# What needs to be done
Begin at the line below that has "346Q161 341 169" and stop after the line that has "330Q205 323 219". Please restate only those lines, word for word.

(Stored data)
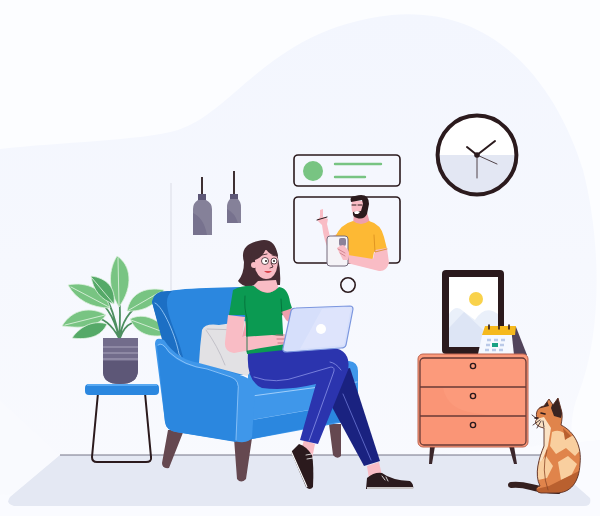
<!DOCTYPE html>
<html lang="en">
<head>
<meta charset="utf-8">
<title>Working from home</title>
<style>
:root{--page:#fcfdff;--blob:#f5f7fe;--floor:#e4e8f3;--ink:#2b1a1d;--blue:#2b87df;--blue-light:#3f97ea;--blue-deep:#1c6fc4;--jeans:#2b34ae;--jeans-dark:#1a2280;--green:#0b9a52;--leaf:#78c482;--leaf-dark:#55a968;--skin:#f9bcc5;--skin-dark:#ee9fac;--hair:#452c33;--wood:#654850;--coral:#fc9a7b;--yellow:#fdb934;--pot:#726c8b;--pot-dark:#5d5777;--lilac:#d6dffb}
html,body{margin:0;height:100%;overflow:hidden;background:var(--page)}
svg{display:block;width:600px;height:516px}
.line{fill:none;stroke:var(--ink);stroke-width:1.6;stroke-linecap:round;stroke-linejoin:round}
.thin{fill:none;stroke-width:.8;stroke-linecap:round}
.panel{fill:var(--blob);stroke:var(--ink);stroke-width:1.6}
</style>
</head>
<body>
<svg viewBox="0 0 600 516" role="img" aria-label="Woman with a laptop in a blue armchair, video call above, clock, dresser and cat">
<defs>
<linearGradient id="wall" x1="0" y1="0" x2="0" y2="1"><stop offset="0" stop-color="#f3f6fe"/><stop offset="1" stop-color="#f9fafe"/></linearGradient>
<g id="drawer-knob"><circle r="2.6" fill="#fc9a7b" stroke="#2b1a1d" stroke-width="1.4"/></g>
<clipPath id="clock-face"><circle cx="477" cy="155" r="39"/></clipPath>
<clipPath id="cat-shape"><path id="cat-body" d="M537 419C535 412 538 407 544 406L549 399 553 405 558 398 561 409C563 414 562 420 561 425C575 432 582 447 580 464C579 482 571 493 556 493L541 493C535 492 535 487 540 486C534 474 539 458 544 446L544 428C538 427 533 423 537 419Z"/></clipPath>
<clipPath id="picture-glass"><rect x="449" y="277" width="49" height="70"/></clipPath>
</defs>

<g id="backdrop">
<rect width="600" height="516" fill="var(--page)"/>
<path d="M0 149C60 142 140 141 178 130C235 112 270 28 392 15C500 6 558 90 583 170C600 235 604 330 578 395C564 430 580 455 560 470L0 516Z" fill="url(#wall)"/>
<path d="M0 400L60 455 0 516Z" fill="#f9fafe"/>
<path d="M0 495L600 440V516H0Z" fill="#fafbff"/>
<path d="M60 455H541L590 498Q592 506 584 506H14Q5 504 10 497Z" fill="var(--floor)"/>
<path d="M60 455H541" stroke="#777788" stroke-width="1.2"/>
<path d="M171 183V290" stroke="#dfe1ea" stroke-width="1.2"/>
</g>

<g id="pendant-lamps">
<path d="M202 177V196M234 171V197" stroke="var(--ink)" stroke-width="1.8"/>
<path d="M198 194H206V200Q212 203 212 209V235H193V209Q193 203 198 200Z" fill="#858199"/>
<path d="M230 194H238V199Q241 202 241 207V223H227V207Q227 202 230 199Z" fill="#858199"/>
<path d="M198 194H206V200H198ZM230 194H238V199H230Z" fill="var(--pot-dark)"/>
<path d="M193 213Q204 218 207 235H193ZM227 209Q235 213 238 223H227Z" fill="#77728e"/>
</g>

<g id="chat-bubble">
<rect class="panel" x="294" y="155" width="106" height="31" rx="4"/>
<circle cx="313" cy="171" r="10" fill="var(--leaf)"/>
<path d="M335 164H381M335 177H365" stroke="var(--leaf)" stroke-width="2.4" stroke-linecap="round"/>
<rect class="panel" x="294" y="197" width="106" height="66" rx="4"/>
<circle class="panel" cx="348" cy="285" r="7.2"/>
</g>

<g id="caller">
<path d="M354 213L353 224 364 228 370 223 366 209Z" fill="var(--skin-dark)"/>
<path d="M352 201H366V216Q361 220 355 217Q350 211 352 201Z" fill="var(--skin)"/>
<path d="M351 202Q349 196 355 196Q369 192 369 204L367 214Q364 220 357 218Q352 217 353 212L361 211 363 204 362 200Z" fill="var(--ink)"/>
<path d="M354 212Q357 210 360 212L358 214H355Z" fill="#fff"/>
<path d="M352 205H356M358 205H362" class="line" style="stroke-width:1"/>
<path d="M317 220L320 217 320 210 323 209 323 217 328 219 327 224 330 237 342 232 343 242 329 250Q324 242 322 225Z" fill="var(--skin)"/>
<path d="M317 220L327 217" class="line" style="stroke-width:1"/>
<path d="M335 237Q341 224 353 221Q361 227 369 221Q381 224 384 237L387 249 374 252 372 262H347V247L340 245Z" fill="var(--yellow)"/>
<path d="M375 250L387 248 389 263Q386 272 379 271L347 263 348 255 373 259Z" fill="var(--skin)"/>
<path d="M374 235L375 252 387 249" class="thin" stroke="#d98c1e"/>
<rect x="327" y="236" width="21" height="30" rx="3" fill="#f5f3f7" stroke="#746b7d"/>
<rect x="339" y="238" width="7" height="8" rx="2" fill="#8c8299"/>
<path d="M337 248Q344 242 346 248Q351 251 348 260H343Z" fill="var(--skin)"/>
<path d="M338 249L345 253M340 253L345 256" class="thin" stroke="#c87986"/>
</g>

<g id="clock">
<circle cx="477" cy="155" r="39" fill="#fff"/>
<rect x="437" y="155" width="81" height="41" fill="#e3e7f3" clip-path="url(#clock-face)"/>
<circle cx="477" cy="155" r="39.4" fill="none" stroke="var(--ink)" stroke-width="4"/>
<path d="M477 155L467 147M477 155L495 141" class="line" style="stroke-width:2"/>
<path d="M477 155V178M477 155L497 164" class="thin" stroke="var(--ink)"/>
<circle cx="477" cy="155" r="2.8" fill="var(--ink)"/>
</g>

<g id="framed-picture">
<rect x="442" y="270" width="62" height="84" rx="4" fill="var(--ink)"/>
<g clip-path="url(#picture-glass)">
<rect x="449" y="277" width="49" height="70" fill="#fff"/>
<circle cx="476" cy="299" r="7" fill="#f9d24b"/>
<path d="M449 314Q456 304 463 311L475 320Q485 304 498 314V347H449Z" fill="#eaf0fa"/>
<path d="M449 328L464 312 498 344V347H449Z" fill="#dde5f5"/>
</g>
</g>

<g id="desk-calendar">
<path d="M511 327H516L527 355H514Z" fill="#52445b"/>
<path d="M484 327H513L508 354H478Z" fill="#f5f8ff"/>
<path d="M485 326H516L515 335H482Z" fill="#f5b91d"/>
<path d="M489 325V329M499 325V329M509 325V329" class="line"/>
<path d="M487 340H491M494 340H498M501 340H505M486 345H490M500 345H504M485 350H489M492 350H496M499 350H503" stroke="#bac9e8" stroke-width="2.6"/>
<rect x="492" y="343" width="6" height="4" fill="#18a184"/>
</g>

<g id="dresser">
<path d="M430 446H435L432 464H429ZM509 446H514L517 464H514Z" fill="#3b272b"/>
<rect x="418" y="354" width="110" height="93" rx="5" fill="var(--coral)" stroke="#bd6450"/>
<path d="M443 388Q447 409 474 413T526 418V442Q526 445 522 445H424Q420 445 420 441V388Z" fill="#f58f70" opacity=".45"/>
<g fill="none" stroke="#693a36" stroke-width="1.3"><rect x="420" y="358" width="106" height="87" rx="4"/><path d="M420 387H526M420 416H526"/></g>
<use href="#drawer-knob" x="473" y="366"/><use href="#drawer-knob" x="473" y="396"/><use href="#drawer-knob" x="473" y="425"/>
</g>

<g id="cat">
<path d="M558 491Q542 490 531 487T511 485" fill="none" stroke="#35201f" stroke-width="6" stroke-linecap="round"/>
<use href="#cat-body" fill="#e0844b"/>
<g clip-path="url(#cat-shape)">
<path d="M532 420L544 417 551 428 548 446 540 466 536 440Z" fill="#fbe2c4"/>
<path d="M552 432Q562 428 568 438L576 434 584 446 575 456 566 448 556 454 550 446ZM558 462L568 456 577 464 571 476 561 480ZM538 464L546 456 553 466 547 478 538 480Z" fill="#f9cf9f"/>
<path d="M551 408L555 396 565 402 561 418 554 416ZM537 409L546 398 549 406Z" fill="#3a2421"/>
<path d="M563 428L571 436 565 440ZM549 486Q563 479 581 470V496H536V489Z" fill="#b9602f"/>
<path d="M547 450Q541 470 548 490" class="thin" stroke="#8c4727"/>
</g>
<use href="#cat-body" fill="none" stroke="#5b3026" stroke-width=".9"/>
<path d="M541 413L545 414" class="line"/>
<path d="M535 418H538" class="line"/>
<path d="M540 420L533 425M541 421L537 428M543 421L544 427M537 419L532 415" class="thin" stroke="var(--ink)"/>
</g>

<g id="side-table">
<path class="line" d="M98 393L92 457Q92 462 97 462H146Q152 462 151 457L145 393M96 462H148" style="stroke-width:2"/>
<rect x="85" y="384" width="74" height="11" rx="4" fill="var(--blue)"/>
<path d="M87 385H157" stroke="#59a9f2" stroke-width="2"/>
</g>

<g id="plant">
<path d="M119 338Q121 315 119 290M119 338Q112 305 88 293M119 338Q104 310 81 320M120 338Q122 315 143 302M120 338Q128 315 150 325M119 338Q114 310 103 291" fill="none" stroke="#4d8f60" stroke-width="1.8"/>
<g fill="var(--leaf)" stroke="#dff2e0" stroke-width=".8">
<path d="M119 307C107 287 109 269 117 256C131 265 134 286 119 307Z"/>
<path d="M110 308C92 308 76 300 68 285C87 281 105 290 110 308Z"/>
<path d="M114 304C101 300 93 290 91 276C107 278 116 288 114 304Z" fill="var(--leaf-dark)"/>
<path d="M127 311C130 295 143 286 164 290C157 305 143 312 127 311Z"/>
<path d="M106 315C91 306 72 309 62 326C79 328 96 329 106 315Z"/>
<path d="M107 324C95 320 81 325 72 338C88 340 101 337 107 324Z" fill="var(--leaf-dark)"/>
<path d="M130 319C143 312 160 319 169 334C153 339 137 335 130 319Z"/>
</g>
<path d="M118 258L119 305M71 287L109 307M160 292L129 310M65 325L105 315M166 333L131 320M92 278L113 303" class="thin" stroke="#e6f5e6"/>
<path d="M103 338H138V370Q138 384 120 384T103 370Z" fill="var(--pot)"/>
<path d="M103 361H138V370Q138 384 120 384T103 370Z" fill="var(--pot-dark)"/>
<path d="M103 347H138M103 353H138M103 359H138" stroke="#aaa5bd"/>
</g>

<g id="armchair">
<path d="M168 430H184L169 468Q162 469 162 463ZM329 424H341L341 456Q337 460 333 455ZM234 438H252L246 479Q241 484 237 479Z" fill="var(--wood)"/>
<path d="M152 302C155 287 192 289 240 287Q252 288 255 300L268 375 205 375 169 361Z" fill="var(--blue)"/>
<path d="M152 302C154 292 160 291 172 291C158 302 177 330 183 357L168 362Z" fill="var(--blue-deep)"/>
<path d="M155 303C163 306 176 337 179 354Q184 366 203 366" class="thin" stroke="#a7d3fb"/>
<path d="M248 374L349 361Q358 362 358 371V415Q357 420 350 421L247 440Z" fill="var(--blue-light)"/>
<path d="M252 396L357 382M254 420L357 402" class="thin" stroke="#b8dcff"/>
<path d="M252 420L357 402V418L247 440Z" fill="var(--blue)"/>
<path d="M155 344Q155 336 164 340Q178 361 201 363L243 376Q255 380 255 391L252 437Q250 443 239 442L176 432Q166 430 165 422Z" fill="var(--blue-light)"/>
<path d="M157 346Q161 341 169 353Q183 367 207 369L232 377Q239 380 238 392L236 442 176 432Q166 430 165 422Z" fill="var(--blue)"/>
<path d="M158 345Q162 341 169 352Q184 366 207 369L231 377Q240 380 238 392L236 440" class="thin" stroke="#9acbfa"/>
<path d="M202 330Q205 323 219 325L252 320 258 364 247 376 199 363Q200 345 202 330Z" fill="#e2e1e4"/>
<path d="M206 330Q217 345 225 365M207 329L239 330" class="thin" stroke="#b9b8c0"/>
</g>

<g id="woman">
<path d="M319 375L350 368 380 461 364 466 332 407Z" fill="var(--jeans-dark)"/>
<path d="M343 394L371 460" class="thin" stroke="#6d78d6"/>
<path d="M367 466L379 462 382 476 369 479Z" fill="var(--skin)"/>
<path d="M367 478Q374 472 382 473Q391 480 410 481Q414 484 413 489H366Z" fill="var(--ink)"/>
<path d="M367 488H413" stroke="#fff" stroke-width="1.4"/>
<path d="M382 476L385 480M386 477L388 481" class="thin" stroke="#fff"/>
<path d="M304 440L315 444 312 459 300 454Z" fill="var(--skin)"/>
<path d="M299 444Q306 446 312 455Q314 465 313 487Q310 491 306 487L291 452Z" fill="var(--ink)"/>
<path d="M291 451L307 487" stroke="#fff" stroke-width="1.2"/>
<path d="M306 455L312 454M307 459L313 458" class="thin" stroke="#fff"/>
<path d="M248 353Q290 345 327 347Q352 348 348 370L318 444 300 440 316 384Q287 391 262 388Q246 381 248 353Z" fill="var(--jeans)"/>
<path d="M254 377Q276 385 300 376L331 367Q336 367 333 374L309 441M330 362Q336 363 341 370" class="thin" stroke="#8992e7"/>
<path d="M258 268H276L278 292Q267 303 254 290Z" fill="var(--skin-dark)"/>
<path d="M258 241Q239 245 244 262Q244 274 238 281Q244 289 255 285L280 285Q281 271 278 258Q276 236 258 241Z" fill="var(--hair)"/>
<path d="M233 290Q243 285 254 286Q267 299 279 287Q288 288 290 302L292 308 282 315 284 350 247 354 245 315 229 315Z" fill="var(--green)"/>
<path d="M254 285Q267 299 278 287L276 280 258 281Z" fill="var(--skin)"/>
<path d="M228 315L245 317 242 337 272 335 285 336 286 344 261 348 234 353Q224 352 225 342Z" fill="var(--skin)"/>
<path d="M242 337L246 321V336ZM281 312L293 308 291 324 286 320Z" fill="var(--skin-dark)"/>
<path d="M276 335H285M277 339H286M278 343H285" class="thin" stroke="#bc6375"/>
<path d="M245 296Q244 309 247 318L247 352M281 299L282 315" class="thin" stroke="#056b38"/>
<path d="M254 255Q262 247 274 252L278 259Q278 273 271 278Q261 282 256 271Q250 266 254 255Z" fill="var(--skin)"/>
<path d="M250 263Q250 244 268 245Q277 247 278 256Q269 255 266 249Q262 258 255 260L256 279 248 280Z" fill="var(--hair)"/>
<circle cx="254" cy="265" r="3" fill="var(--skin)"/>
<g fill="#fff" stroke="#4d333a" stroke-width=".9"><circle cx="265" cy="261" r="3.5"/><circle cx="274" cy="261" r="3"/></g>
<circle cx="266" cy="261" r="1" fill="var(--ink)"/><circle cx="274" cy="261" r="1" fill="var(--ink)"/>
<path d="M262 255L267 254M272 255L276 256M271 263L273 267 270 268" class="thin" stroke="var(--ink)"/>
<path d="M264 271Q268 275 272 271Z" fill="#d8414b"/>
</g>

<g id="laptop">
<path d="M291 311Q292 308 296 308L350 306Q353 306 353 309L346 345Q345 348 341 348L287 352Q282 352 283 348Z" fill="var(--lilac)" stroke="#7c97df" stroke-width="1.2"/>
<path d="M322 309L351 307 344 345 300 349Z" fill="#e0e7fd" opacity=".8"/>
<circle cx="321" cy="329" r="5" fill="#fff"/>
</g>
</svg>
</body>
</html>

# Problem solution
<path d="M157 346Q161 341 169 353Q183 367 207 369L232 377Q239 380 238 392L236 442 176 432Q166 430 165 422Z" fill="var(--blue)"/>
<path d="M158 345Q162 341 169 352Q184 366 207 369L231 377Q240 380 238 392L236 440" class="thin" stroke="#9acbfa"/>
<path d="M202 330Q205 323 219 325L252 320 258 364 247 376 199 363Q200 345 202 330Z" fill="#e2e1e4"/>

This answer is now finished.